When running the Internet, some scripts in Internet Explorer take a long time to run, at which point Internet Explorer will prompt the user whether or not they wish to continue running the slow script. This is not necessarily an error in itself, although it can indicate a script which isn’t working, but in order to avoid seeing this message, users may wish to increase the amount of time that passes before the message box appears. This will minimise its appearance and make it more likely that when it does it is due to a genuinely errant script rather than merely a slow one.

The on-screen message associated with this script generally reads:

“This page contains a script which is taking an unusually long time to finish. To end this script now, click Cancel.”

Although some versions of Internet Explorer may offer the following error message:

“A script on this page is causing Internet Explorer to run slowly. If it continues to run, your computer may become unresponsive. Do you want to abort the script?”

Microsoft will actually address this problem for you if you contact them directly, however if you prefer to do it yourself then you can follow the process outlined below.


In most versions of Internet Explorer, the time-out value with regard to scripts can be altered by following these steps.

Firstly, it is necessary to download a registry editor, many of which are available for download on the Internet, or there is one available within the Windows software under the registration entry Regedt32.exe. Although this program does not appear in the list of programs on Windows it can be located by simply typing “regedt32.exe” into the Start menu search box.

Before you can use this program effectively, though, you need to know whether you are running a 32-bit or 64-bit version of Windows. If you’re running Windows XP, go to the Start menu and click ‘Run’. Type ‘winver’ into the window and click enter. You should then see in a window the current OS version.

If you’re using Windows 7 or Vista, again go to your Start menu, but type ‘Computer’ into the search utility. Next right click the option which appears, and select ‘Properties’. You should be able to see the required information under the ‘Windows Edition’ section.

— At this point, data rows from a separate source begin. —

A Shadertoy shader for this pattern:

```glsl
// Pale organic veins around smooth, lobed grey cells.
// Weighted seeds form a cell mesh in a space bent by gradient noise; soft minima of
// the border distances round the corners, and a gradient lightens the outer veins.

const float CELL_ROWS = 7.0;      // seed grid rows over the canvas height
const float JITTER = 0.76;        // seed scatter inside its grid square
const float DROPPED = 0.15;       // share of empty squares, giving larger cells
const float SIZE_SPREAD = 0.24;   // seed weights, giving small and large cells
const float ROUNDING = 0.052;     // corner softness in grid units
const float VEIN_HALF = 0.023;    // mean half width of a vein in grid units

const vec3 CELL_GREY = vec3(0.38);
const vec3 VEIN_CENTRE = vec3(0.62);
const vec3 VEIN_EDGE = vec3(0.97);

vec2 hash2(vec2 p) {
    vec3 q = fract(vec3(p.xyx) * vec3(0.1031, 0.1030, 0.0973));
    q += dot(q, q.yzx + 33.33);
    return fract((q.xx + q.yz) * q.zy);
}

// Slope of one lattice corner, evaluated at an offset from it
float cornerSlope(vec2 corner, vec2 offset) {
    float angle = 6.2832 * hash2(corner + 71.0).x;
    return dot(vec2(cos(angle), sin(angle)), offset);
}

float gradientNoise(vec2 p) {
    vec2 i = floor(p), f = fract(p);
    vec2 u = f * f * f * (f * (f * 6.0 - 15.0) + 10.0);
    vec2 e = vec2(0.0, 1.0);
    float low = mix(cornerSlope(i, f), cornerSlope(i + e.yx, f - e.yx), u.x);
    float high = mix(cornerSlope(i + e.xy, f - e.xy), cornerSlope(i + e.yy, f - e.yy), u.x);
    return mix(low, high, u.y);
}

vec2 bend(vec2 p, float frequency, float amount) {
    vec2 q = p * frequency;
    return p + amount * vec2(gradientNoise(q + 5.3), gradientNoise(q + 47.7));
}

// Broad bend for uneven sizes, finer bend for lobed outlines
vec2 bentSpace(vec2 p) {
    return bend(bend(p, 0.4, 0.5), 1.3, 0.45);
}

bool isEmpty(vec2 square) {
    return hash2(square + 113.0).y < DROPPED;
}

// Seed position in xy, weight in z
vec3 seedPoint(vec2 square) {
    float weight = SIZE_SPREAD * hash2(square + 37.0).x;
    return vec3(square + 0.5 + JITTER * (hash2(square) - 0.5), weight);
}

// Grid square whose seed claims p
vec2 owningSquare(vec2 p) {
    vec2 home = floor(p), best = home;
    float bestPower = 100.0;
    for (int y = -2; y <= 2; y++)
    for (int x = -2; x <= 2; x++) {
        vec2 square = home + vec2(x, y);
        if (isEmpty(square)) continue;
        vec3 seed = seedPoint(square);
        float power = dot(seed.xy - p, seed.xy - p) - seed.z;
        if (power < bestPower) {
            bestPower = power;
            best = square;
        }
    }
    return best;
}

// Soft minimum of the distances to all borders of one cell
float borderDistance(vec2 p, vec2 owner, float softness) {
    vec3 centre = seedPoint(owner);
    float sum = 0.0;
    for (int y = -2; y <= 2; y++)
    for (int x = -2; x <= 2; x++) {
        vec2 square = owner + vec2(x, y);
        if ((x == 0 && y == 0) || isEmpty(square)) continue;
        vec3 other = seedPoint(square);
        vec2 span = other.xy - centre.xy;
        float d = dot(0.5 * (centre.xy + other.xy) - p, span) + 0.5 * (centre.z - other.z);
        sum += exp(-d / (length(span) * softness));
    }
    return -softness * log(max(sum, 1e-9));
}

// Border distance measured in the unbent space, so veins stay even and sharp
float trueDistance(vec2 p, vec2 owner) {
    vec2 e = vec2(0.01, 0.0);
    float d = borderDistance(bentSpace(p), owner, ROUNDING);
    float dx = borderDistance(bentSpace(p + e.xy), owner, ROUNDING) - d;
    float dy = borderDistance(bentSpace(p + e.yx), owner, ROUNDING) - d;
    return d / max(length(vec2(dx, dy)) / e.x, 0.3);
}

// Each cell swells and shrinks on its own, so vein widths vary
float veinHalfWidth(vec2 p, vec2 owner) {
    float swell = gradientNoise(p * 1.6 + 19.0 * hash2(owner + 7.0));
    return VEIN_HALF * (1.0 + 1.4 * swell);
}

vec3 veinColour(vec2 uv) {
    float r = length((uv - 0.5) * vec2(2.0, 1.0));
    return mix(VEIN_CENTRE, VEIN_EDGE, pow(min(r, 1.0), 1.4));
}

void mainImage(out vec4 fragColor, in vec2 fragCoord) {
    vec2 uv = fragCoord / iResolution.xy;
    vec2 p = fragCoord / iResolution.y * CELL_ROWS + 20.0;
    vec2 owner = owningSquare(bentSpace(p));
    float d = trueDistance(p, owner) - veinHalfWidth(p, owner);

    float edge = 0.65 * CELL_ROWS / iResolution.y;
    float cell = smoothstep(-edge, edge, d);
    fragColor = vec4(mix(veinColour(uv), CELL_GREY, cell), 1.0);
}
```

The process for Windows 8 is rather similar to that of Windows 7, except that there is, of course, no Start menu in Windows 8. Instead, you will utilise the Start Screen to obtain the requisite information.

Once you have loaded regedt32.exe, go to ‘New’, and then select either ‘new DWORD (32-bit) value’ or ‘new DWORD (64-bit) value’ depending on which is appropriate for your machine, and create a new DWORD value called “MaxScriptStatements”, setting the value to the desired number of script statements. There is guidance on the Internet regarding the ideal number of statements to set this value to, but it is very much dependent on your machine, so some trial and error may be required.